Hospitals & Providers Competing for PROMs
In today’s market, hospitals and private practices report to CMS via different quality programs- for example, Merit-based Incentive Payment System (MIPS) impacts private practices, while inpatient prospective payment system (IPPS) impacts hospitals, and both programs have metrics for total joint replacement patients that include administering PROMs. This creates a situation where patients often find themselves in the middle, receiving survey requests from both the hospital and the provider entities.
Understandably, patients find it impractical and time consuming to complete both sets of surveys, which results in the completion of only one. To hit metrics like 50% survey response rates, we are seeing hospitals and providers ‘fight’ over the PROMs- they tell the patient to ‘ignore’ the PROM sent by the other organizations. This strategy may work in the short term, but ultimately is not viable and can damage the hospital provider relationship.
The good news is modern technology provides a solution to competing PROM demands. By leveraging partners like CODE Technology, patients can complete a single survey, and the data can be efficiently shared with multiple entities. While implementing any solution can be daunting, it offers an effective means of streamlining data collection in the healthcare sector, ensuring both patients’ convenience and improved healthcare outcomes.
The Complexity of PROM Usage as part of the Prior Authorization Process
Many prior authorization processes now require the submission of PRO data: this makes sense as it helps quantify how a patient feels about their pain and function.
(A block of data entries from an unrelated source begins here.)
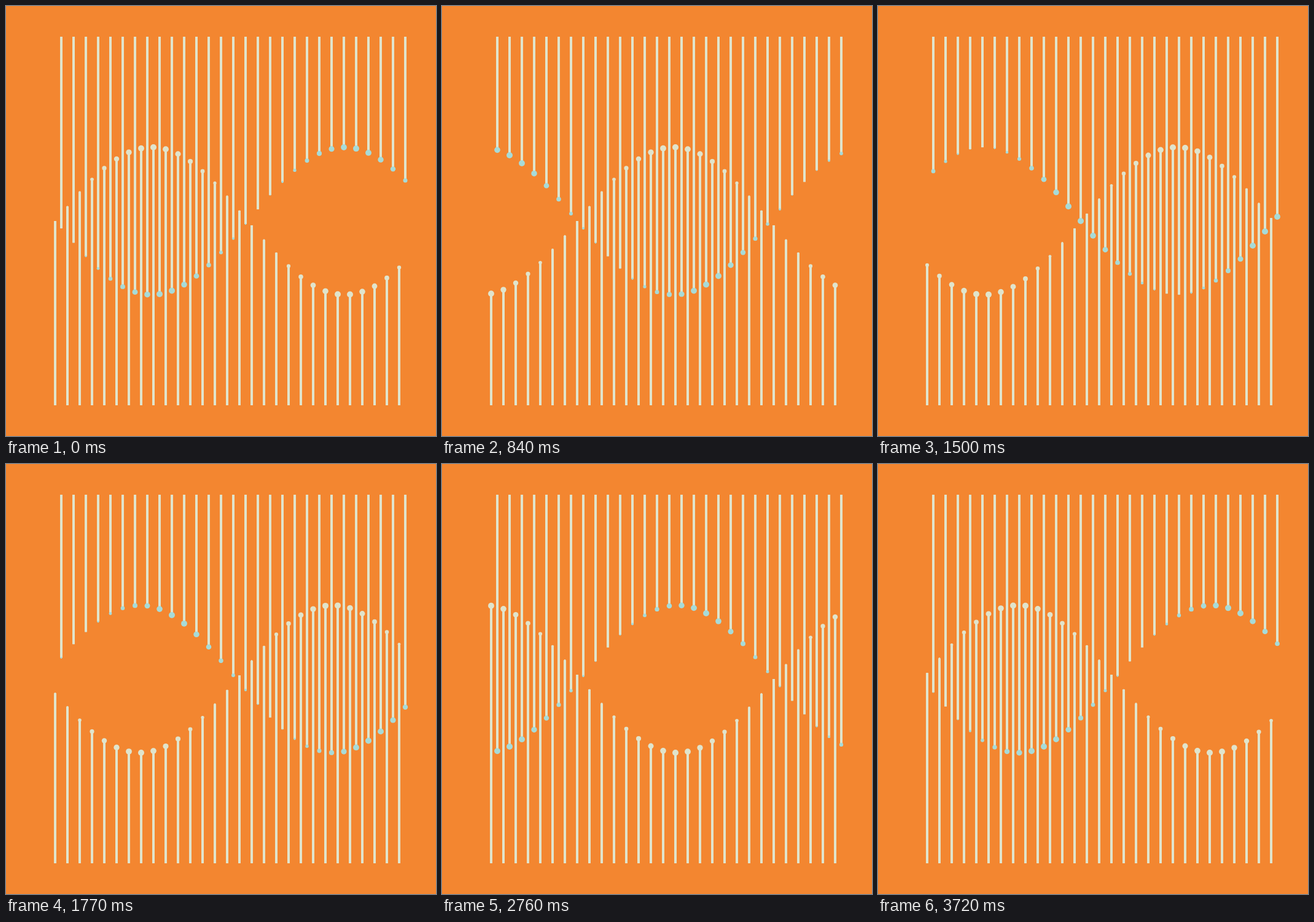
Animation, 700 px wide and 700 px high, one loop 3750 ms. Source, as an HTML page with a canvas:

```html
<!DOCTYPE html>
<html lang="en">
<head>
<meta charset="utf-8">
<title>Pin waves</title>
<style>
  html, body { margin: 0; width: 100%; height: 100%; overflow: hidden; background: #F38630; }
  canvas { display: block; }
</style>
</head>
<body>
<canvas id="stage" width="700" height="700"></canvas>
<script>
const ctx = document.getElementById('stage').getContext('2d');

const STEP_MS = 30;
const STEPS = 125;
const PINS = 29;
const SPACING = 20;
const MIDDLE = 350;
const AMPLITUDE = 120;
const MAX_RADIUS = 5;
const COLORS = { back: '#F38630', stem: '#E0E4CC', blueHead: '#A7DBD8' };

function drawPin(x, base, tip, radius, headColor) {
  ctx.fillStyle = COLORS.stem;
  ctx.fillRect(x - 2, Math.min(base, tip), 4, Math.abs(tip - base));
  ctx.fillStyle = headColor;
  ctx.beginPath();
  ctx.arc(x, tip, Math.abs(radius), 0, Math.PI * 2);
  ctx.fill();
}

function draw(ms) {
  const phase = Math.floor(ms / STEP_MS) % STEPS * 0.05;
  ctx.fillStyle = COLORS.back;
  ctx.fillRect(0, 0, 700, 700);

  for (let i = 0; i < PINS; i++) {
    const angle = i * 0.2;

    const rise = Math.sin(angle - phase);
    drawPin(80 + i * SPACING, 650, MIDDLE - AMPLITUDE * rise, MAX_RADIUS * rise, COLORS.stem);

    // The upper heads swell in a wave that runs against their motion.
    const drop = Math.sin(angle + 0.1 - phase);
    const swell = Math.sin(angle - 0.1 + phase);
    drawPin(90 + i * SPACING, 50, MIDDLE + AMPLITUDE * drop, MAX_RADIUS * swell, COLORS.blueHead);
  }
}

const start = performance.now();

function tick() {
  draw(performance.now() - start);
  requestAnimationFrame(tick);
}

tick();
</script>
</body>
</html>
```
Factoring patient-perspective into a treatment plan is a pillar of the value-based care philosophy the healthcare industry is leaning towards. But as insurance providers collect more patient data, it raises some important questions: How are they using this PRO data, and what unintended consequences might come from it? We might not have all the answers to the first question yet, but we’re starting to gather insight to the second one. Payers are starting to deny procedures if the PROM survey results are not below a certain threshold.
We are seeing a phenomenon in our registry that this type of prior authorization situation prompts an over-corrective action from the providers, who encourage patients to fill out the PROM to the greatest degree of disability possible. Patients readily comply with this request, because they are afraid of the surgery getting denied. There are several states in the US where PROMs for total joint surgery is required as part of the prior authorization process, and in those states, the PROM scores are notably low across the board when compared to the rest of CODE’s national registry, exemplifying this phenomenon. While the causative factors are multifaceted, the pressure to quantify surgical necessity within prior authorization processes creates complexities in PRO utilization, ultimately skewing medical data—a significant challenge in contemporary healthcare.
In conclusion, PROM data is exceedingly valuable, but there are potential threats that could drastically undue years of work that has been embedded in patient reported information into care delivery models. These problems need to be understood by all parties involved, and addressed in creative and collaborative fashion by the hospitals, providers, and payers.
Let’s Talk More About Patient Reported Outcomes
If you’re ready to tackle these challenges and ensure the continued success of patient-reported outcomes in healthcare, let’s connect and explore solutions together. Contact us today to start the conversation.